Commentary by Capt. Michael Noss
50th Space Wing OPSEC Program Manager
Pop quiz: how many believe browsing the internet is 100 percent safe and secure?
Certain sites, such as those hosted by banks and other financial institutions, have added multiple layers of security in order to maximize the safety of your transactions, but not every website has taken such precautions. Any time you visit one of these sites, your every move can potentially be tracked. The following example illustrates this point clearly.
Many of the greatest military leaders in history have themselves been students of history. Perhaps you’ve heard the axiom: “Those who ignore the mistakes of the past are doomed to repeat them.” For this reason, many notable generals have studied the past to better anticipate the future. They read extensively, and some leaders put together recommended reading lists for their troops to read also.
Let’s follow the progress of Major Smith as he seeks to find the books from General Doe’s reading list. The first place he’ll go is to an online book retailer, such as Amazon.com.
Major Smith logs into Amazon.com and uses the search engine to locate the first book on the General’s list. When Amazon.com displays the book in question, it also recommends other similar works that can be purchased at a discount along with the first book. Surprisingly, two of these books are also on the General’s list. When Major Smith clicks on one of these secondary links, additional reading suggestions are made on the list. With just a few keystrokes, Major Smith has located the entire list of books recommended by General Doe.
Has Amazon.com somehow received a copy of the General’s list? Maybe, but it’s more likely that other military personnel have made similar searches for these exact books. Their browsing and buying habits were tracked by the website, then catalogued for future use in case anybody else, such as Major Smith, came searching for the same texts. Amazon.com is looking to increase profits by making it easy for you to locate additional books you may not have thought of purchasing.
Not everybody monitoring your keystrokes has such benevolent intentions, however. Identity thieves are always on the lookout to get your bank account information, pin numbers, credit card numbers and more. But the threat isn’t limited to personal security. During a raid on an Al Qaeda compound, a training manual was confiscated which told how as much as 80 percent of the information needed to plan and coordinate a terrorist attack is obtained from open source materials.

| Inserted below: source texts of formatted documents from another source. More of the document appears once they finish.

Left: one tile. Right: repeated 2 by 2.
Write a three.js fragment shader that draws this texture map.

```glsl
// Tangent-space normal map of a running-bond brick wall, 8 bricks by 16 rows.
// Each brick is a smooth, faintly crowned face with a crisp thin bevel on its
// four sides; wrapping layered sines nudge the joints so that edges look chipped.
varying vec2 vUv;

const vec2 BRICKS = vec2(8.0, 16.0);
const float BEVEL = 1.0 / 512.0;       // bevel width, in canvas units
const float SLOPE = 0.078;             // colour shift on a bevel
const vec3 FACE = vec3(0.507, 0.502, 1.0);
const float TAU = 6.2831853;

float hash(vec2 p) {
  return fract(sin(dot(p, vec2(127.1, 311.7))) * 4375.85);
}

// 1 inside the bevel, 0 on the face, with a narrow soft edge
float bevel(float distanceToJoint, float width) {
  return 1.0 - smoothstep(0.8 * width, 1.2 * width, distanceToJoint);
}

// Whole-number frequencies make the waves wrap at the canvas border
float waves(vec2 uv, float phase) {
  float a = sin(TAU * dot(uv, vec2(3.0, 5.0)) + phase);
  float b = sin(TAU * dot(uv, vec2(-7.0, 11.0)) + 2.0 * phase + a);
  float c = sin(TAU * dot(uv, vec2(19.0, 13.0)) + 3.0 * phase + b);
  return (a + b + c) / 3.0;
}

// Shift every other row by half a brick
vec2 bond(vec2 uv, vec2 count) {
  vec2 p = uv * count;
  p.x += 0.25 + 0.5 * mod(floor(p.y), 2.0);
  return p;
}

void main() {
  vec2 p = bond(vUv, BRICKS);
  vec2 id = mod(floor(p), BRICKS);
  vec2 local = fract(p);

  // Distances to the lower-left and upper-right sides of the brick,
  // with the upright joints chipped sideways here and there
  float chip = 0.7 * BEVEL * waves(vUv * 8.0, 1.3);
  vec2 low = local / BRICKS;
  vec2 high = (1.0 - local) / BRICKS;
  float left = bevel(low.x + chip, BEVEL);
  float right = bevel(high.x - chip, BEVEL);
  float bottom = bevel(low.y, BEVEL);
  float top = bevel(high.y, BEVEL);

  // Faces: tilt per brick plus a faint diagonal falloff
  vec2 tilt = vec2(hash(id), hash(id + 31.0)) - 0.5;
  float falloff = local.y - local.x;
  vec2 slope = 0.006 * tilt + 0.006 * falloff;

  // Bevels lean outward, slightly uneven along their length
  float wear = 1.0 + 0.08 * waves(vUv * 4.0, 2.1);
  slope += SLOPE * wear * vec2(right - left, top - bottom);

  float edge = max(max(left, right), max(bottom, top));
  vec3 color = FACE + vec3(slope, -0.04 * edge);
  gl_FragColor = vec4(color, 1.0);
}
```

Just what is open source? In life, you can be careful of who may be around to listen in on conversations, but over the internet you never know who might be “listening”. Maybe you have an online social gathering site, such as Facebook or MySpace, where you type in details of your work. Perhaps you’re a member of a discussion forum and like to brag about your knowledge of Air Force weapon systems. Hopefully you’re more OPSEC conscious than to openly discuss critical information, but have you ever made vacation plans for someplace, then went online to do research about the weather, restaurants, and local attractions? Have you ever researched another country, perhaps one where you’re going to deploy? Once a hacker has tagged your IP address, he can easily follow every new website you visit, know where you are going. Criminals can then make plans to visit your home while you’re away; terrorists may make plans to “welcome” you to their home.
This is OPSEC. Because we don’t have to dodge bullets every day, it is very easy to get lulled into a sense of complacency about the safety of our environment. But in this world of high speed internet connections, we face danger every single day from adversaries who could literally be on the other side of the planet. Don’t be an easy target; think before you post information to the internet, whether what you say reveals too much detail, about you or the mission. Think OPSEC!
Editor’s Note: “Eyes on OPSEC” is a series of articles which will examine a variety of situations commonly encountered in the workplace, how they constitute operational security vulnerabilities and what can be done to counter them. Copies of past articles can be obtained from your unit OPSEC representative.